“What I mean to say,” insisted Jim, “is, life is life. A girl is only a biological item. She’s the daughter of her mother. See? Life goes on. That’s what I always say. Life goes on. Birth, marriage, death. And if a young man will just take the precaution to size up the mother-“

I got up and leaned forward I hissed into Jim’s ear.

“Shut up,” I hissed.

So as we did the first few blocks eastward along St. Clair, at forty, we had a little silence, and I took a narrow look at the young man, leaning limply back in his nice suit, with his smudged tie and shirt front. And I saw his mouth was set in a grim line.

“Well,” I cried gaily, “we’ll soon be there.” He opened his eyes slightly and looked at the passing streetscape.

“I see the church,” I announced. “I can see the steeple from here.”

The young man sat up.

“Oh, oh, oh,” he said, clenching his kneecaps with his hands. “If only-“

“See,” I cried. “In the distance you can see the cars lined up in front.”

“Drive right past,” gasped the young man. “Drive right past. Let me think.”

“Aw, don’t be scared of a little excitement,” I laughed. “They’ll be so glad to see you. And it will be all over in a few minutes. Come, come.”

“Drive right past,” repeated the young man in a sort of breathless voice. “I’ll crouch down.”
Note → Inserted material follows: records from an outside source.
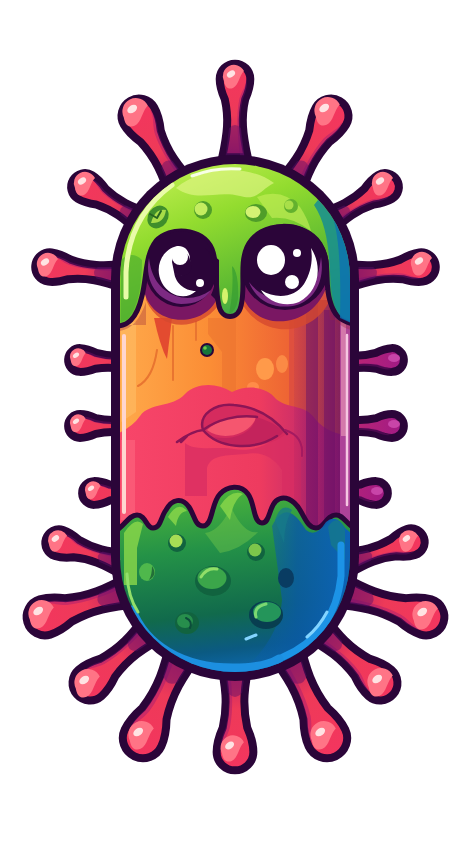
<!DOCTYPE html>
<html lang="en">
<head>
<meta charset="utf-8">
<title>Sad capsule microbe</title>
<style>
:root{--ink:#2b0539;--coral:#f23a5c;--rose:#d62a63;--plum:#8a1278;--violet:#5b0f68;--lime:#8fdc2e;--lemon:#d9f56b;--leaf:#3f9f3a;--pine:#11633f;--sea:#0a6fc4;--sky:#1c93e6;--orange:#fb9a3c;--white:#fff}
html,body{margin:0;background:var(--white)}
body{width:465px;height:846px;overflow:hidden}
svg{display:block}
.outline{stroke:var(--ink);stroke-linejoin:round;stroke-linecap:round}
.ink{fill:var(--ink)}
.white{fill:var(--white)}
.line{fill:none;stroke-linecap:round;stroke-linejoin:round}
.knob-coral{fill:url(#coralFill)}
.knob-plum{fill:url(#plumFill)}
.wart-dark{fill:var(--pine)}
</style>
</head>
<body>
<svg width="465" height="846" viewBox="0 0 465 846" role="img" aria-label="Cartoon capsule-shaped microbe with big sad eyes and knobbed spikes">
<defs>
<linearGradient id="coralFill" x1="0" y1="0" x2="0" y2="1"><stop offset="0" stop-color="#f4355f"/><stop offset=".55" stop-color="#ee3a58"/><stop offset="1" stop-color="#b01a66"/></linearGradient>
<linearGradient id="plumFill" x1="0" y1="0" x2="0" y2="1"><stop offset="0" stop-color="#a01a86"/><stop offset="1" stop-color="#c42a6c"/></linearGradient>
<linearGradient id="orangeFill" x1="0" x2="1"><stop offset="0" stop-color="#ffab4c"/><stop offset=".4" stop-color="#fb8d35"/><stop offset=".72" stop-color="#ee6434"/><stop offset="1" stop-color="#c23c4c"/></linearGradient>
<linearGradient id="pinkFill" x1="0" x2="1"><stop offset="0" stop-color="#f8466a"/><stop offset=".6" stop-color="#ee3b5f"/><stop offset="1" stop-color="#9c1c74"/></linearGradient>
<linearGradient id="limeFill" x1=".25" y1="0" x2=".8" y2="1"><stop offset="0" stop-color="#c9f257"/><stop offset=".35" stop-color="#93dc2f"/><stop offset=".7" stop-color="#5cb932"/><stop offset="1" stop-color="#1b8f6c"/></linearGradient>
<linearGradient id="slimeFill" x1=".35" y1="0" x2=".5" y2="1"><stop offset="0" stop-color="#4fb63a"/><stop offset=".3" stop-color="#249247"/><stop offset=".62" stop-color="#116a4c"/><stop offset=".8" stop-color="#0b5a82"/><stop offset="1" stop-color="#0f74cc"/></linearGradient>
<linearGradient id="slimeBlue" x1="0" x2="1"><stop offset="0" stop-color="#0a5fae" stop-opacity="0"/><stop offset=".55" stop-color="#0a5aa4" stop-opacity=".85"/><stop offset="1" stop-color="#0c63b8"/></linearGradient>
<linearGradient id="sideShade" x1="0" x2="1"><stop offset="0" stop-color="#7c1468" stop-opacity=".1"/><stop offset="1" stop-color="#5b0f68" stop-opacity=".8"/></linearGradient>
<clipPath id="capsuleClip"><rect x="120" y="164" width="230" height="508" rx="115"/></clipPath>
<g id="knob">
<path class="outline" stroke-width="8" vector-effect="non-scaling-stroke" d="M-15 92C-9 64-7 46-12 24C-16 15-18 8-18 0A18 18 0 0 1 18 0C18 8 16 15 12 24C7 46 9 64 15 92Z"/>
<path fill="#8a1278" opacity=".35" d="M13 0C13 10 8 13 5 24C1 44 3 64 6 90H11C6 64 4 46 9 24C14 12 15 6 13 0Z"/>
<path fill="#5b0f68" opacity=".45" d="M-7 58Q0 50 7 58L11 90H-11Z"/>
</g>
<g id="gloss"><path fill="#ff7486" d="M-11 2A11 11 0 0 1 9-8C4-3 4 6-2 9C-7 11-10 8-11 2Z"/><ellipse cx="-4" cy="-5" rx="4.5" ry="3" fill="#ffe3e3" transform="rotate(-35 -4 -5)"/></g>
<path id="slimeTop" d="M112 325C127 329 137 318 142 296C147 276 145 255 156 241C169 226 203 227 212 249C219 267 214 286 219 306C222 320 238 320 241 306C246 287 239 265 247 247C259 220 305 220 320 244C331 262 324 283 330 301C333 312 338 322 358 325V150H112Z"/>
<path id="slimeBottom" d="M112 533C124 528 128 515 137 515C146 515 146 528 153 528C161 528 161 516 166 510C172 499 182 497 189 507C195 516 195 526 203 526C213 526 211 503 220 494C227 486 241 484 248 494C255 503 253 523 262 523C270 523 269 507 276 501C284 494 294 500 300 510C305 518 308 528 316 528C325 528 326 515 336 515C344 515 347 526 360 532V690H112Z"/>
</defs>

<g id="spikes">
<g class="knob-coral">
<use href="#knob" transform="translate(235 79) scale(.85)"/>
<use href="#knob" transform="translate(139 116) rotate(-30) scale(.97)"/>
<use href="#knob" transform="translate(331 116) rotate(30) scale(.97)"/>
<use href="#knob" transform="translate(85 187) rotate(-59) scale(.77)"/>
<use href="#knob" transform="translate(385 187) rotate(59) scale(.77)"/>
<use href="#knob" transform="translate(50 267) rotate(-83) scale(.82)"/>
<use href="#knob" transform="translate(421 267) rotate(83) scale(.82)"/>
<use href="#knob" transform="translate(80 360) rotate(-87) scale(.66)"/>
<use href="#knob" transform="translate(80 426) rotate(-90) scale(.66)"/>
<use href="#knob" transform="translate(94 493) rotate(-92) scale(.66)"/>
<use href="#knob" transform="translate(59 543) rotate(-72) scale(.76)"/>
<use href="#knob" transform="translate(411 542) rotate(72) scale(.76)"/>
<use href="#knob" transform="translate(45 617) rotate(-107) scale(1.02)"/>
<use href="#knob" transform="translate(426 617) rotate(107) scale(1.02)"/>
<use href="#knob" transform="translate(90 683) rotate(-131) scale(.97)"/>
<use href="#knob" transform="translate(380 683) rotate(131) scale(.97)"/>
<use href="#knob" transform="translate(143 738) rotate(-155) scale(1.12)"/>
<use href="#knob" transform="translate(327 738) rotate(155) scale(1.12)"/>
<use href="#knob" transform="translate(235 752) rotate(180) scale(1.02)"/>
</g>
<g class="knob-plum">
<use href="#knob" transform="translate(392 360) rotate(87) scale(.66)"/>
<use href="#knob" transform="translate(392 426) rotate(90) scale(.66)"/>
<use href="#knob" transform="translate(376 493) rotate(92) scale(.66)"/>
</g>
<g id="spike-gloss">
<use href="#gloss" x="235" y="79"/>
<use href="#gloss" transform="translate(137 115) scale(1.2)"/>
<use href="#gloss" transform="translate(329 114) scale(1.2)"/>
<use href="#gloss" x="86" y="186"/>
<use href="#gloss" x="384" y="186"/>
<use href="#gloss" x="49" y="267"/>
<use href="#gloss" x="423" y="266"/>
<use href="#gloss" transform="translate(79 359) scale(.75)"/>
<use href="#gloss" transform="translate(79 425) scale(.75)"/>
<use href="#gloss" transform="translate(94 492) scale(.75)"/>
<use href="#gloss" transform="translate(59 543) scale(.9)"/>
<use href="#gloss" transform="translate(410 543) scale(.9)"/>
<use href="#gloss" transform="translate(43 617) scale(1.2)"/>
<use href="#gloss" transform="translate(427 618) scale(1.2)"/>
<use href="#gloss" transform="translate(89 686) scale(1.2)"/>
<use href="#gloss" transform="translate(382 685) scale(1.2)"/>
<use href="#gloss" transform="translate(143 738) scale(1.2)"/>
<use href="#gloss" transform="translate(325 738) scale(1.2)"/>
<use href="#gloss" transform="translate(234 751) scale(1.1)"/>
<g fill="#c845a8"><ellipse cx="394" cy="358" rx="6" ry="4"/><ellipse cx="394" cy="424" rx="6" ry="4"/><ellipse cx="377" cy="491" rx="6" ry="4"/></g>
</g>
</g>

<g id="capsule">
<rect class="ink" x="111" y="155" width="248" height="526" rx="124"/>
<g clip-path="url(#capsuleClip)">
<rect x="112" y="290" width="246" height="160" fill="url(#orangeFill)"/>
<g id="orange-texture">
<path fill="#ffc069" opacity=".55" d="M121 322H136V412L121 422Z"/>
<path fill="#e9712e" opacity=".5" d="M208 318H236V392H222V352L208 334Z"/>
<path fill="#e34b30" d="M154 318H172L167 359Q160 346 154 318Z"/>
<path class="line" stroke="#e97530" stroke-width="2" d="M138 386Q153 378 157 350M173 326V380M196 322V340"/>
<ellipse cx="265" cy="369" rx="9" ry="11" fill="#ff9a4a"/><ellipse cx="282" cy="364" rx="6" ry="9" fill="#fb8a45"/><ellipse cx="253" cy="387" rx="6" ry="5" fill="#ff8c48"/>
<path fill="#d84545" opacity=".6" d="M289 305H306V410H289Z"/>
</g>
<path id="pink-band" fill="url(#pinkFill)" d="M112 436Q132 428 140 416C150 402 172 408 185 394C196 383 216 382 232 392C248 384 267 387 276 399C289 410 305 403 316 420Q330 436 358 436V560H112Z"/>
<path fill="#d92d62" opacity=".75" d="M185 443C196 452 218 446 234 449C257 453 276 440 285 430C304 436 308 452 301 461V540H282V470Q268 450 246 454C226 456 211 454 207 468V496H185Z"/>
<path fill="#ff6f83" opacity=".5" d="M121 440H135V520H121Z"/>
<g id="side-stripes">
<path fill="url(#sideShade)" d="M294 300H350V535H294Z"/>
<path fill="#6d1268" opacity=".55" d="M306 300H318V535H306ZM324 310H335V535H324Z"/>
<path fill="#b84aa0" opacity=".85" d="M340 318H350V530H340Z"/>
<path fill="#f2a4bd" opacity=".55" d="M341 322H346V436H341Z"/>
</g>
<g id="mouth">
<path fill="#d52b5e" d="M203 430C199 414 216 403 234 405C259 408 276 422 286 434C268 450 218 452 203 430Z"/>
<path fill="#f5566f" d="M207 430C219 418 242 414 256 417C252 433 224 443 207 430Z"/>
<path fill="#b91f5d" opacity=".6" d="M213 437C234 441 253 433 256 417Q273 421 284 432C266 450 229 448 213 437Z"/>
<path class="line" stroke="#8c1556" stroke-width="2.5" d="M177 442Q192 431 203 430C198 414 216 403 234 405C259 407 276 420 287 434M203 430C216 420 238 414 257 417M203 430C218 448 252 452 277 436M181 442L187 436"/>
<path class="line" stroke="#a41a61" stroke-width="2" d="M285 430Q304 436 302 456"/>
</g>
<circle class="ink" cx="207" cy="350" r="7"/><circle cx="207" cy="350" r="5" fill="#17753a"/><circle cx="205" cy="348" r="1.8" fill="#6ccb4a"/>

<g id="eye-bags">
<path fill="#d6492f" opacity=".8" d="M146 300C160 332 197 332 218 306V290H146ZM240 300C260 340 312 338 330 300Z"/>
<path fill="#7a1763" d="M143 285C148 330 206 328 217 298V260H143ZM241 290C250 334 315 332 328 282V260H241Z"/>
</g>
<path fill="#9b2a3b" opacity=".35" d="M112 331C129 333 139 322 146 302V325H112ZM328 300Q333 330 358 331V320H330Z"/>
<use href="#slimeTop" class="outline" fill="url(#limeFill)" stroke-width="5"/>
<g id="slime-top-details">
<path fill="#178f92" opacity=".85" d="M314 205C330 229 329 262 331 287Q334 310 342 318L358 326V220L330 185Z"/>
<path fill="#0b6fb4" opacity=".75" d="M331 212Q342 239 340 318L358 326V220L338 195Z"/>
<path fill="#e6f98d" opacity=".6" d="M176 188C202 166 249 164 274 183C260 190 258 201 240 196C216 190 197 203 176 188Z"/>
<path fill="#c9f05b" opacity=".6" d="M257 197Q282 187 300 207Q308 219 311 231Q292 216 272 218Z"/>
<path fill="#4eae2f" opacity=".65" d="M121 260Q132 250 142 260Q142 302 128 319L121 322Z"/>
<path class="line" stroke="#e9fba8" stroke-width="5" d="M126 297V272C128 233 146 204 172 185"/>
<path class="line" stroke="#f8ffe6" stroke-width="3" d="M192 176Q215 167 240 169"/>
<path fill="#399f31" opacity=".75" d="M232 266Q239 272 238 299Q236 312 229 314Q234 290 232 266Z"/>
<ellipse cx="225" cy="296" rx="3" ry="8" fill="#d5f36c"/>
</g>
<g id="warts-top">
<ellipse cx="158" cy="217" rx="10" ry="12" fill="#3f8e2b" transform="rotate(35 158 217)"/><path fill="#a8dc48" d="M151 223Q155 208 166 210Q164 224 151 223Z"/><path class="line" stroke="#28651f" stroke-width="2" d="M150 214L157 218L161 211"/>
<circle cx="203" cy="210" r="9" fill="#4f9d29"/><circle cx="201" cy="209" r="6.5" fill="#c4ed60"/>
<ellipse cx="256" cy="213" rx="11" ry="9" fill="#4f9d29"/><ellipse cx="253" cy="212" rx="7.5" ry="6" fill="#d4f274"/>
<circle cx="291" cy="206" r="7" fill="#63b12e"/><circle cx="289" cy="205" r="4.5" fill="#a9df49"/>
</g>

<g id="eyes">
<ellipse class="ink" cx="181" cy="269" rx="36" ry="38"/>
<path fill="#7d2a83" d="M149 258C144 282 158 302 181 304C195 304 205 300 211 290C200 298 187 300 176 296C159 290 151 276 149 258Z"/>
<path class="white" d="M177 246C161 250 154 268 162 283C169 296 186 301 196 291C184 291 174 282 174 270C180 280 190 274 190 264C191 251 185 245 177 246Z"/>
<path class="ink" d="M172 262C173 250 188 248 190 260C196 272 184 282 174 272Z"/>
<circle class="white" cx="180" cy="257" r="8"/><circle class="white" cx="200" cy="283" r="4"/>
<path class="ink" d="M205 248C216 260 218 282 211 295L219 303V260Z"/>
<ellipse class="ink" cx="285" cy="267" rx="44" ry="43"/>
<path fill="#7d2a83" d="M249 282C257 303 277 310 297 305C315 299 325 280 321 257C318 284 309 298 289 300C271 301 258 294 249 282Z"/>
<path class="white" d="M311 248C323 266 319 292 299 302C284 308 267 301 261 290C277 300 295 297 304 284C311 273 313 260 311 248Z"/>
<ellipse class="white" cx="271" cy="260" rx="14" ry="15"/>
<circle class="white" cx="292" cy="282" r="7"/>
<circle class="white" cx="297" cy="253" r="4"/>
</g>

<use href="#slimeBottom" class="outline" fill="url(#slimeFill)" stroke-width="5"/>
<g id="slime-bottom-details">
<path fill="url(#slimeBlue)" d="M272 526C286 499 298 518 306 530Q316 538 326 522Q336 513 345 528L352 534V680H230Q279 645 282 600Z"/>
<path fill="#8bd94a" opacity=".8" d="M168 517Q178 500 187 511Q178 512 176 526ZM220 506Q231 489 243 494Q233 500 230 520ZM124 533Q135 516 143 524L137 548V585H124Z"/>
<path fill="#87d34b" opacity=".35" d="M205 533Q220 531 231 507Q244 535 258 532Q241 550 220 553Z"/>
<path fill="#167a8a" opacity=".75" d="M275 520Q281 502 292 510Q284 523 284 543ZM328 527Q337 512 345 530V560L331 545Z"/>
<path class="line" stroke="#1c93e6" stroke-width="7" d="M341 545V576C337 617 315 643 283 657"/>
<path class="line" stroke="#1c8fe0" stroke-width="9" d="M132 610C145 644 181 668 233 668Q265 668 279 659"/>
<path class="line" stroke="#83d4ff" stroke-width="3" d="M327 612Q319 627 307 637M246 639L256 635"/>
<path class="line" stroke="#92df6a" stroke-width="3" d="M127 574Q128 597 138 612"/>
</g>
<g id="warts-bottom">
<circle class="wart-dark" cx="177" cy="543" r="9"/><circle cx="176" cy="541" r="6.5" fill="#a6dd55"/>
<circle class="wart-dark" cx="256" cy="552" r="9"/><circle cx="255" cy="550" r="6.5" fill="#7cc64b"/>
<ellipse class="wart-dark" cx="213" cy="581" rx="18" ry="15"/><ellipse cx="212" cy="578" rx="14.5" ry="11" fill="#3ba64a"/><path class="line" stroke="#91df68" stroke-width="3" d="M201 577Q207 567 217 569"/>
<ellipse cx="266" cy="615" rx="17" ry="14" fill="#083e50"/><ellipse cx="267" cy="612" rx="14" ry="10" fill="#24955a"/><path class="line" stroke="#7bd872" stroke-width="3" d="M256 617Q253 607 266 604"/>
<ellipse class="wart-dark" cx="187" cy="623" rx="12" ry="11"/><ellipse cx="185" cy="621" rx="8" ry="7" fill="#278e4c"/><path class="line" stroke="#0c4c3a" stroke-width="2" d="M186 618Q193 621 190 628"/>
<ellipse cx="147" cy="572" rx="8" ry="9" fill="#4fb84c"/><path fill="#236f38" d="M149 580Q158 575 152 566Q152 575 149 580Z"/>
<ellipse cx="286" cy="578" rx="8" ry="10" fill="#093c62"/>
</g>
<path class="line" stroke="#ffd6d0" stroke-width="4" d="M124 336V512"/>
<path class="line" stroke="#f6c6e2" stroke-width="2.5" d="M347 335V505"/>
</g>
</g>
</svg>
</body>
</html>
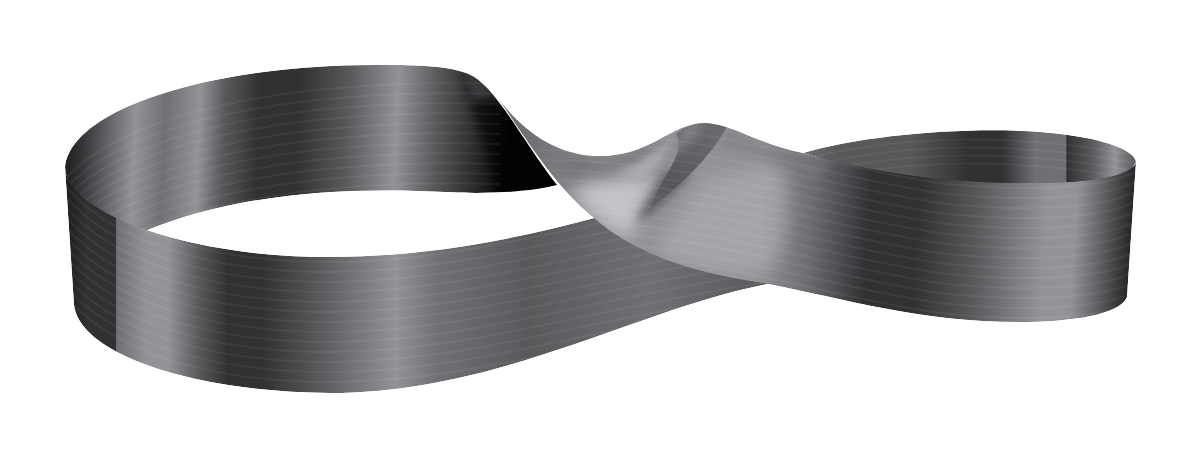
<!DOCTYPE html>
<html lang="en">
<head>
<meta charset="utf-8">
<title>Twisted metal ribbon</title>
<style>
:root{--paper:#fff;--black:#050505;--ink:#1d1e20;--dark:#303133;--steel:#58595b;--mid:#6f7073;--light:#929396;--shine:#c3c4c7}
html,body{margin:0;background:var(--paper);overflow:hidden}
svg{display:block;width:1200px;height:457px}
.black{stop-color:var(--black)}
.ink{stop-color:var(--ink)}
.dark{stop-color:var(--dark)}
.steel{stop-color:var(--steel)}
.mid{stop-color:var(--mid)}
.light{stop-color:var(--light)}
.shine{stop-color:var(--shine)}
.grain{fill:none;stroke:#fff;stroke-opacity:.05;stroke-width:2}
</style>
</head>
<body>
<svg viewBox="0 0 1200 457" role="img" aria-label="Brushed steel ribbon joined into a loop with a half twist">
<defs>
  <linearGradient id="left-inside-steel" gradientUnits="userSpaceOnUse" x1="65" y1="150" x2="557" y2="172">
    <stop class="ink" offset="0"/><stop class="dark" offset=".03"/><stop class="light" offset=".14"/><stop class="mid" offset=".2"/><stop class="light" offset=".27"/><stop class="steel" offset=".32"/><stop class="dark" offset=".39"/><stop class="dark" offset=".47"/><stop class="steel" offset=".57"/><stop class="light" offset=".67"/><stop class="steel" offset=".75"/><stop class="dark" offset=".82"/><stop class="black" offset=".9"/><stop class="black" offset="1"/>
  </linearGradient>
  <linearGradient id="left-outside-steel" gradientUnits="userSpaceOnUse" x1="66" y1="0" x2="768" y2="0">
    <stop class="ink" offset="0"/><stop class="dark" offset=".03"/><stop class="dark" offset=".071"/><stop class="mid" offset=".072"/><stop class="light" offset=".115"/><stop class="light" offset=".145"/><stop class="steel" offset=".19"/><stop class="dark" offset=".23"/><stop class="dark" offset=".28"/><stop class="steel" offset=".36"/><stop class="light" offset=".47"/><stop class="mid" offset=".53"/><stop class="steel" offset=".66"/><stop class="mid" offset=".83"/><stop class="steel" offset="1"/>
  </linearGradient>
  <linearGradient id="right-inside-steel" gradientUnits="userSpaceOnUse" x1="803" y1="0" x2="1135" y2="0">
    <stop class="mid" offset="0"/><stop class="steel" offset=".1"/><stop class="steel" offset=".32"/><stop class="dark" offset=".5"/><stop class="dark" offset=".6"/><stop class="mid" offset=".7"/><stop class="mid" offset=".793"/><stop class="dark" offset=".794"/><stop class="steel" offset=".87"/><stop class="light" offset=".94"/><stop class="steel" offset="1"/>
  </linearGradient>
  <linearGradient id="front-steel" gradientUnits="userSpaceOnUse" x1="530" y1="200" x2="1135" y2="240">
    <stop class="mid" offset="0"/><stop class="light" offset=".1"/><stop class="light" offset=".38"/><stop class="mid" offset=".46"/><stop class="dark" offset=".56"/><stop class="dark" offset=".64"/><stop class="steel" offset=".74"/><stop class="light" offset=".85"/><stop class="light" offset=".9"/><stop class="steel" offset=".95"/><stop class="ink" offset="1"/>
  </linearGradient>
  <linearGradient id="fold-steel" gradientUnits="userSpaceOnUse" x1="715" y1="135" x2="645" y2="220">
    <stop stop-color="#69696c" offset="0"/><stop stop-color="#56575a" offset=".6"/><stop stop-color="#56575a" stop-opacity="0" offset="1"/>
  </linearGradient>
  <filter id="soft" x="-50%" y="-50%" width="200%" height="200%"><feGaussianBlur stdDeviation="9"/></filter>
  <filter id="softer" x="-50%" y="-50%" width="200%" height="200%"><feGaussianBlur stdDeviation="4"/></filter>

  <path id="left-inside" d="M65 167C72 105 225 63 385 65C430 65 457 67 474 77C500 94 522 140 557 185C525 193 480 194 445 192C350 187 240 192 145 231C100 216 66 195 65 167Z"/>
  <path id="left-outside" d="M65 167C67 215 195 257 325 257C430 257 515 239 594 218L660 225L768 284C640 308 500 393 330 393C195 392 80 355 74 305Z"/>
  <path id="right-inside" d="M803 153C870 133 995 124 1068 135C1112 141 1135 152 1136 162L1120 188L1010 188L900 182Z"/>
  <path id="front" d="M498 98C530 140 565 156 600 156C652 156 668 124 705 123C733 124 760 145 803 153C870 172 950 183 1020 183C1090 184 1132 176 1136 162L1127 297C1120 315 1070 322 1020 322C920 322 850 300 768 284C700 274 640 258 594 218C560 190 538 158 498 98Z"/>

  <clipPath id="left-inside-clip"><use href="#left-inside"/></clipPath>
  <clipPath id="left-outside-clip"><use href="#left-outside"/></clipPath>
  <clipPath id="right-inside-clip"><use href="#right-inside"/></clipPath>
  <clipPath id="front-clip"><use href="#front"/></clipPath>

  <path id="grain-left-back" d="M60 185C120 110 300 78 500 84"/>
  <path id="grain-left-front" d="M60 170C120 245 240 262 330 262C470 262 580 220 780 190"/>
  <path id="grain-right" d="M540 120C700 120 810 164 940 183C1020 192 1100 190 1140 170"/>
</defs>

<g id="right-loop-back" clip-path="url(#right-inside-clip)">
  <use href="#right-inside" fill="url(#right-inside-steel)"/>
  <g class="grain">
    <path d="M800 160C900 134 1020 133 1140 156M800 168C900 142 1020 141 1140 164M800 176C900 150 1020 149 1140 172M800 184C900 158 1020 157 1140 180"/>
  </g>
</g>

<g id="left-loop-back" clip-path="url(#left-inside-clip)">
  <use href="#left-inside" fill="url(#left-inside-steel)"/>
  <path d="M460 68C472 115 490 150 494 196L570 196L500 80Z" fill="#000" opacity=".55" filter="url(#softer)"/>
  <path d="M455 66C464 76 470 90 471 104C487 93 497 98 505 110L485 75Z" fill="#434446" opacity=".8" filter="url(#softer)"/>
  <g class="grain">
    <use href="#grain-left-back"/><use href="#grain-left-back" y="10"/><use href="#grain-left-back" y="20"/><use href="#grain-left-back" y="30"/><use href="#grain-left-back" y="40"/><use href="#grain-left-back" y="50"/><use href="#grain-left-back" y="60"/><use href="#grain-left-back" y="70"/><use href="#grain-left-back" y="80"/><use href="#grain-left-back" y="90"/><use href="#grain-left-back" y="100"/>
  </g>
</g>

<g id="left-loop-front" clip-path="url(#left-outside-clip)">
  <use href="#left-outside" fill="url(#left-outside-steel)"/>
  <g class="grain">
    <use href="#grain-left-front"/><use href="#grain-left-front" y="10"/><use href="#grain-left-front" y="20"/><use href="#grain-left-front" y="30"/><use href="#grain-left-front" y="40"/><use href="#grain-left-front" y="50"/><use href="#grain-left-front" y="60"/><use href="#grain-left-front" y="70"/><use href="#grain-left-front" y="80"/><use href="#grain-left-front" y="90"/><use href="#grain-left-front" y="100"/><use href="#grain-left-front" y="110"/><use href="#grain-left-front" y="120"/>
  </g>
</g>

<g id="twist-and-right-front" clip-path="url(#front-clip)">
  <use href="#front" fill="url(#front-steel)"/>
  <path d="M490 90L555 150L610 160L670 140L650 172L570 185Z" fill="#737477" filter="url(#soft)"/>
  <path d="M570 190C600 178 640 180 655 172C650 195 638 215 628 240C605 225 585 210 570 190Z" fill="#c3c4c7" filter="url(#soft)"/>
  <path d="M615 172C640 165 655 150 678 136C670 155 660 168 640 180Z" fill="#a9aaad" filter="url(#softer)"/>
  <path d="M705 180C690 205 670 225 655 252C690 270 735 275 770 270C790 240 790 200 780 165Z" fill="#aeafb2" opacity=".65" filter="url(#soft)"/>
  <path d="M664 172C654 190 644 205 637 222C652 218 672 195 692 174Z" fill="#58595c" opacity=".8" filter="url(#softer)"/>
  <path d="M676 134C690 122 712 118 727 127C715 148 700 165 682 182C668 194 656 204 648 213C656 190 665 178 672 165C680 150 680 140 676 134Z" fill="url(#fold-steel)"/>
  <path d="M690 122C677 132 670 150 658 163C676 158 694 142 704 124Z" fill="#858689" opacity=".75" filter="url(#softer)"/>
  <path d="M727 127C760 145 790 154 830 162L820 178C780 165 745 150 715 150Z" fill="#77787b" opacity=".45" filter="url(#softer)"/>
  <g class="grain">
    <use href="#grain-right"/><use href="#grain-right" y="10"/><use href="#grain-right" y="20"/><use href="#grain-right" y="30"/><use href="#grain-right" y="40"/><use href="#grain-right" y="50"/><use href="#grain-right" y="60"/><use href="#grain-right" y="70"/><use href="#grain-right" y="80"/><use href="#grain-right" y="90"/><use href="#grain-right" y="100"/><use href="#grain-right" y="110"/><use href="#grain-right" y="120"/><use href="#grain-right" y="130"/>
  </g>
</g>
</svg>
</body>
</html>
He started to get down on his knees on the floor of the car.

“Jimmie,” I ordered, “pull in there by the open space at the awning.”

Waiting at the Church

Cars were lined for a block and a crowd of people were standing on the steps and along the awning in front of the church.

“Please, please,” wept the young man, crouching down on the floor.

“Pull around to the side door,” I hissed to Jim, and we swung down the side street. “Drive down a bit and turn around, till we pull ourselves together.”

Jim drove down the street and turned in at sidedrive, while I frantically tried to soothe the young chap and get him to sit up.

“He’s just scared of the old dame,” said Jim. “Get out and run and get his friends, and I’ll watch over him.”

So Jim parked down from the side door of the church a bit and I ran for help. The side door was open and I took off my hat and sneaked in. Everything was hushed, though I could sense a crowd out in the church through a door with red cloth on it.

I tiptoed around, looking in little rooms with folding chairs leaning up against the walls and all deserted. Then I heard steps out in the hall and I dashed out. A minister and two men were anxiously walking toward me.

“The bridegroom,” I said breathlessly.

But they all just jumped at me, as if I were a church burglar, and before I could say Jimmie Frise or anything else they hugged me against their gowns, smelling of moth balls, and dragged me back through the hall and through the red cloth doors, and there they shoved me forward, with about a hundred people sitting in the sunny front pews.

“The bridegroom,” I hissed, trying to back away, “is -“

But the organ started to play and the three men behind me started shoving me.

In a haze I saw everybody stand up and a large woman in a blue and silver dress and a big hat ran at me with arms outstretched and palms toward me.

“No, no,” she shrieked. “No, no.”

Behind her I saw a beautiful girl in a white suit, and people running in all directions around her, helping to hold her up. I fought past the minister and the two other men, and with the large lady in blue and silver following I led them out into the hall, through the vestry door, and pointed down street.

“In that car,” I said weakly.

I could see Jimmie struggling with the young man. We ran down and opened the car door and out came the young man, flushed and tousled, but as soon as he saw the big lady he quieted right down.

“I had a flat tire,” he said sweetly.

But the lady just took his elbow and they walked quickly to the side door of the church, and in a minute we heard the organ start playing loudly again.

“How about going in and seeing it?” asked Jimmie.

“No,” I said, “I saw enough. Let’s go back and sit on your veranda.”

“Was that big lady the mother-in-law?” asked Jim.

“I assume it,” I replied.

“I always say,” said Jimmie, as we started off, “I always say -“

But you know what he always says already.

“We’ll have the tire off in a jiffy,” I reassured him. “Where’s the wedding?”

Editor’s Note: This story was repeated on May 20, 1944, as “Trouble Plus”